One might call the installation a "travel build": you explore it (at least initially) not by walking, flying, or camming, but traveling on a programmed tour which also controls your camera. "The Path," indeed. This approach has several advantages -- you become acquainted with the many different parts of the installation, you don't inadvertently miss any major parts, and the tour provides a sense of narrative or flow. In addition to its artistic value, when you consider how often visitors to installations pop up, look around for three minutes, and then teleport away, having a programmed tour is a sensible way to get people to experience the entire work. Having your camera controlled has its drawbacks, of course, but you can return to explore the installation without the ride (which I recommend, as I missed one or two things myself).
The installation has a huge variety of settings: abstract, geometrical, schematic, spiritual, underwater, planetary, biological, futuristic, architectural, and more. Elven, human, and other humanoid beings (some only partly humanoid) appear throughout the space. One location reminded me of neurons with their network of synaptic connections. There's even a sort of political demonstration in which Cherry recalls the hippie generation. At the end, there's a bonus: numerous boxes of free avatars, some of which appear in the installation. All told, it's quite a trip -- in perhaps the psychedelic sense as well as the typical meaning -- well worth venturing over to FrancoGrid (if you haven't before, see below).
Click to enlarge photos
Although Cherry was the primary person working on the Fest'Avi installation, she credits a large number of people for their contributions (music, animations, some of avatars and objects, etc).
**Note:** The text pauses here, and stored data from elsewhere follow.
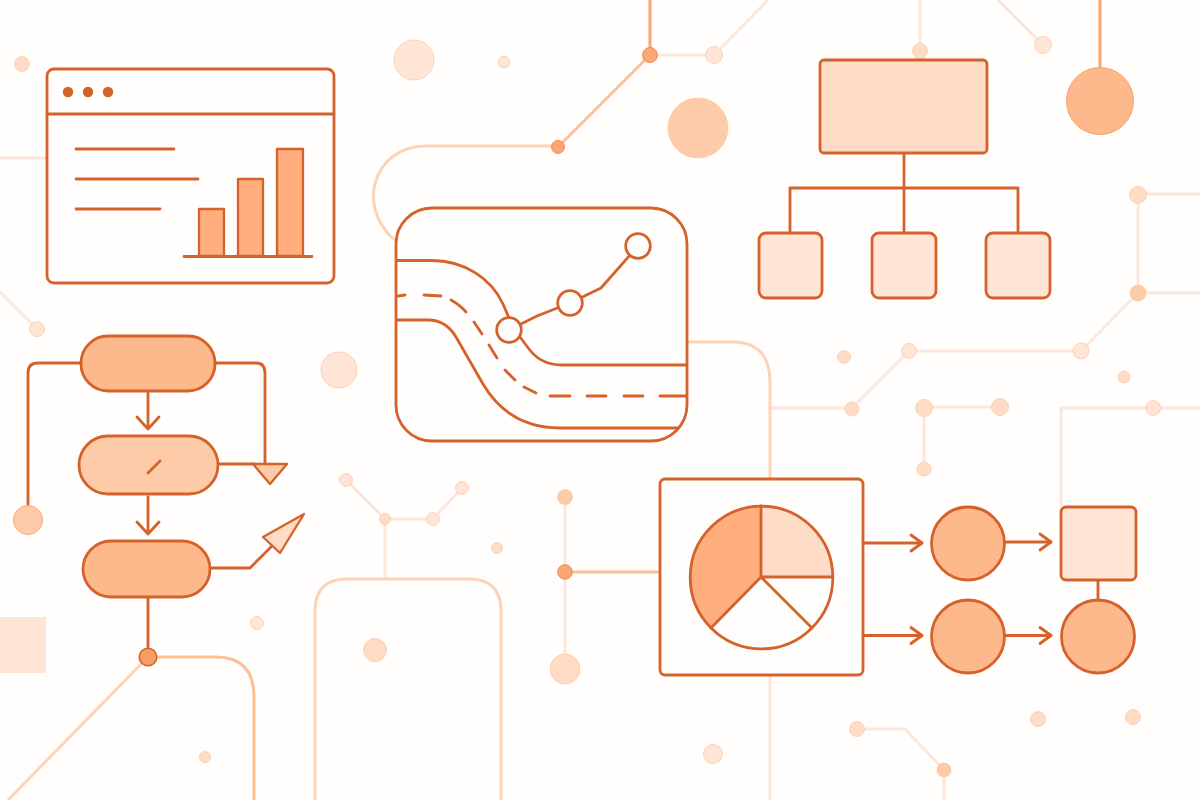
<!DOCTYPE html>
<html lang="en">
<head>
<meta charset="utf-8">
<title>Process and data illustration</title>
<style>
:root {
  --paper: #fffefd;
  --ink: #d4622a;
  --strong: #fdb88c;
  --bar: #ffae7d;
  --medium: #fecba9;
  --soft: #fedcc5;
  --pale: #fee5d5;
  --trace: #fde6da;
  --trace-mid: #fdd3b8;
  --trace-strong: #fcbf98;
  --node: #f9a774;
}
html, body { margin: 0; width: 1200px; height: 800px; overflow: hidden; background: var(--paper); }
svg { display: block; }
.line { fill: none; stroke: var(--ink); stroke-width: 2.8; stroke-linecap: round; stroke-linejoin: round; }
.shape { stroke: var(--ink); stroke-width: 2.8; stroke-linejoin: round; }
.trace { fill: none; stroke: var(--trace); stroke-width: 3; stroke-linejoin: round; }
.trace-mid { stroke: var(--trace-mid); }
.trace-strong { stroke: var(--trace-strong); }
.paper { fill: var(--paper); }
.strong { fill: var(--strong); }
.bar { fill: var(--bar); }
.medium { fill: var(--medium); }
.soft { fill: var(--soft); }
.pale { fill: var(--pale); }
.ink { fill: var(--ink); }
.node { fill: var(--node); stroke: #ef8e55; stroke-width: 1; }
.dots .medium, .dots .soft, .dots .pale { stroke: #fbc4a0; stroke-width: .7; }
</style>
</head>
<body>
<svg width="1200" height="800" viewBox="0 0 1200 800" role="img" aria-label="Line illustration of charts, a road map, a hierarchy and flow diagrams joined by circuit lines">
  <defs>
    <clipPath id="map-frame"><rect x="396" y="208" width="291" height="233" rx="36"/></clipPath>
    <path id="arrow-down" class="line" d="M0 0V37M-11 25L0 37L11 25"/>
    <path id="arrow-head" class="line" d="M-11 -8L0 0L-11 8"/>
  </defs>
  <rect class="paper" width="1200" height="800"/>

  <g id="circuit-traces">
    <path class="trace" d="M0 158H46M0 292L37 329"/>
    <path class="trace" d="M650 55H714L768 0M920 0V51M998 0L1043 45"/>
    <path class="trace" d="M1200 194H1138V293H1200M1138 293L1081 351H909L852 408H770"/>
    <path class="trace" d="M924 469V407H1000M1200 408H1061V507"/>
    <path class="trace" d="M346 480L385 519H433L462 488M385 519V579"/>
    <path class="trace" d="M565 497V669M770 676V800M857 729H905L944 770V800"/>
    <path class="trace trace-mid" d="M687 342H732Q770 342 770 382V479"/>
    <path class="trace trace-mid" d="M315 800V611Q315 579 347 579H469Q501 579 501 611V800"/>
    <path class="trace trace-mid" d="M8 800L148 657"/>
    <path class="trace trace-strong" d="M148 657H216Q254 657 254 697V800"/>
    <path class="trace trace-mid" d="M558 146H426C373 146 355 208 396 241"/>
    <path class="trace trace-strong" d="M558 147L650 55M565 572H660"/>
    <path class="trace" style="stroke:var(--node)" d="M650 55V0M1100 0V67"/>
  </g>

  <g id="background-dots" class="dots">
    <rect class="pale" x="-2" y="617" width="48" height="56" style="stroke:none"/>
    <circle class="soft" cx="22" cy="64" r="7.5"/>
    <circle class="pale" cx="37" cy="329" r="7.5"/>
    <circle class="pale" cx="414" cy="60" r="20"/>
    <circle class="pale" cx="504" cy="62" r="6"/>
    <circle class="medium" cx="698" cy="128" r="30"/>
    <circle class="pale" cx="714" cy="55" r="8.5"/>
    <circle class="soft" cx="920" cy="51" r="7.5"/>
    <circle class="pale" cx="1043" cy="45" r="8.5"/>
    <circle class="soft" cx="1138" cy="195" r="8.5"/>
    <circle class="medium" cx="1138" cy="293" r="8"/>
    <circle class="pale" cx="1081" cy="351" r="8"/>
    <circle class="pale" cx="909" cy="351" r="7.5"/>
    <circle class="soft" cx="844" cy="357" r="6.5"/>
    <circle class="soft" cx="852" cy="409" r="7"/>
    <circle class="soft" cx="1124" cy="377" r="6"/>
    <circle class="soft" cx="924" cy="408" r="8.5"/>
    <circle class="soft" cx="1000" cy="407" r="8.5"/>
    <circle class="soft" cx="924" cy="469" r="7"/>
    <circle class="pale" cx="1153" cy="408" r="7.5"/>
    <circle class="pale" cx="339" cy="370" r="18"/>
    <circle class="pale" cx="346" cy="480" r="6.5"/>
    <circle class="pale" cx="462" cy="488" r="6.5"/>
    <circle class="soft" cx="385" cy="519" r="5.5"/>
    <circle class="pale" cx="433" cy="519" r="6.5"/>
    <circle class="soft" cx="497" cy="548" r="5.5"/>
    <circle class="pale" cx="257" cy="623" r="6.5"/>
    <circle class="soft" cx="375" cy="650" r="11.5"/>
    <circle class="soft" cx="205" cy="757" r="5.5"/>
    <circle class="medium" cx="565" cy="497" r="7.5"/>
    <circle class="soft" cx="565" cy="669" r="15"/>
    <circle class="pale" cx="713" cy="754" r="9.5"/>
    <circle class="soft" cx="857" cy="729" r="7.5"/>
    <circle class="medium" cx="944" cy="770" r="7"/>
    <circle class="soft" cx="1038" cy="719" r="7.5"/>
    <circle class="soft" cx="1133" cy="717" r="7.5"/>
    <circle class="node" cx="650" cy="55" r="7.5"/>
    <circle class="node" cx="558" cy="147" r="6.5"/>
    <circle class="node" cx="565" cy="572" r="7.3"/>
    <circle class="strong" cx="1100" cy="101" r="33.5" stroke="#f7a26e"/>
  </g>

  <g id="browser-window">
    <rect class="shape paper" x="47" y="69" width="287" height="214" rx="7"/>
    <path class="line" d="M47 114H334M76 149H174M76 179H198M76 209H160"/>
    <g class="ink">
      <circle cx="68" cy="92" r="5.2"/>
      <circle cx="88" cy="92" r="5.2"/>
      <circle cx="108" cy="92" r="5.2"/>
    </g>
    <g class="shape bar" style="stroke-width:2.3">
      <rect x="199" y="209" width="25" height="47"/>
      <rect x="238" y="179" width="25" height="77"/>
      <rect x="277" y="149" width="26" height="107"/>
    </g>
    <path class="line" d="M184 256.500H312"/>
  </g>

  <g id="hierarchy">
    <path class="line" d="M904 153V233M790 233V188H1018V233"/>
    <rect class="shape soft" x="820" y="60" width="167" height="93" rx="4"/>
    <rect class="shape pale" x="759" y="233" width="63" height="65" rx="7"/>
    <rect class="shape pale" x="872" y="233" width="64" height="65" rx="7"/>
    <rect class="shape pale" x="986" y="233" width="64" height="65" rx="7"/>
  </g>

  <g id="road-map">
    <rect class="paper" x="396" y="208" width="291" height="233" rx="36"/>
    <g clip-path="url(#map-frame)">
      <path class="line" d="M396 260.500H430C466 260 492 280 503 304L509 318M520 337L529 349Q541 365 562 365H687"/>
      <path class="line" d="M396 320H428Q446 320 456 337L483 384Q509 428 560 428H687"/>
      <path class="line" d="M398 296L405 295M424 295L441 296M451 300Q460 305 466 312M474 322L482 334M489 345L497 358M505 370L515 380M524 387L536 393M550 396H570M587 396H606M624 396H643M660 396H687"/>
    </g>
    <rect class="line" x="396" y="208" width="291" height="233" rx="36"/>
    <path class="line" d="M509 330L537 316L570 303L601 288L638 246"/>
    <g class="shape paper">
      <circle cx="509" cy="330" r="12.300"/>
      <circle cx="570" cy="303" r="12.300"/>
      <circle cx="638" cy="246" r="12.300"/>
    </g>
  </g>

  <g id="step-flow">
    <path class="line" d="M81 363H38Q28 363 28 373V506M215 363H256Q265 363 265 373V464M218 464H254M211 568H250L272 546M148 597V650"/>
    <circle cx="28" cy="520" r="14.500" class="medium" stroke="#f7a878"/>
    <rect class="shape strong" x="81" y="336" width="134" height="55" rx="27"/>
    <rect class="shape medium" x="79" y="436" width="139" height="58" rx="29"/>
    <rect class="shape strong" x="83" y="541" width="127" height="56" rx="28"/>
    <path class="line" d="M148 473L160 461"/>
    <use href="#arrow-down" x="148" y="392"/>
    <use href="#arrow-down" x="148" y="497"/>
    <polygon class="shape medium" style="stroke-width:2.3" points="253,464 287,464 270,484"/>
    <polygon class="shape soft" style="stroke-width:2.3" points="304,514 263,537 280,553"/>
    <circle cx="148" cy="657" r="8.800" fill="#f99c63" stroke="#d4622a" stroke-width="1.500"/>
  </g>

  <g id="pie-panel">
    <rect class="shape paper" x="660" y="479" width="203" height="196" rx="5"/>
    <path class="bar" d="M761 577L711 627A71 71 0 0 1 761 506Z"/>
    <path class="soft" d="M761 577V506A71 71 0 0 1 832 577Z"/>
    <circle class="line" cx="761.500" cy="577.500" r="71.300"/>
    <path class="line" d="M761 506V577H832M711 628L761 577L812 628"/>
  </g>

  <g id="node-flow">
    <path class="line" d="M863 543H922M1005 542H1051M863 635.500H922M1005 635.500H1051M1098 580V600"/>
    <use href="#arrow-head" x="922" y="543"/>
    <use href="#arrow-head" x="1051" y="542"/>
    <use href="#arrow-head" x="922" y="635.500"/>
    <use href="#arrow-head" x="1051" y="635.500"/>
    <rect class="shape pale" x="1061" y="507" width="75" height="73" rx="5"/>
    <g class="shape strong">
      <circle cx="968" cy="543.500" r="36.500"/>
      <circle cx="968" cy="636.500" r="36.500"/>
      <circle cx="1098" cy="636.500" r="36.500"/>
    </g>
  </g>
</svg>
</body>
</html>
Cherry's work seems to have taken a lighter tone compared to when she worked in SL. At that time she tended toward surrealism which ranged from slightly disturbing or ominous, to the outright desperation of her sim-wide build, Insanity. The work I've seen of hers in FrancoGrid has been sunnier.
How to Get to FrancoGrid and Fest'Avi
FrancoGrid is free, and easy to join. First, go to the FrancoGrid website and click on "Inscription" to sign up. Although the site is mainly in French, the basic sign-up form is in English (you can almost certainly use your SL name).
Next, choose your viewer. The Linden Lab viewer won't work, but you can use Firestorm and many other viewers. These viewers have grid managers so you can pick the grid you want.
- Some viewers -- Firestorm, Kokua and possibly others -- already have FrancoGrid (and other OpenSims) listed in the grid manager. If so, select it, log on, and you're off! (You'll need to switch back to Second Life again later.)
- In other viewers, like Alchemy and Singularity, you first set up the grid access information manually. That's pretty easy: basically the viewer just needs this URL: http://login.francogrid.org:80/. You may have to tell the viewer that the grid uses the OpenSim platform.
Follow the instructions for graphics and sound settings. Look for the arrow on the ground pointing the way to the green poseballs. Once you sit on one, you'll get a message asking permission to take camera controls, which you should accept. When you're ready, click the "Click" sign. You'll get a dialog asking which tour you want. Choose "Complet" (i.e., complete). The tour takes about a half hour.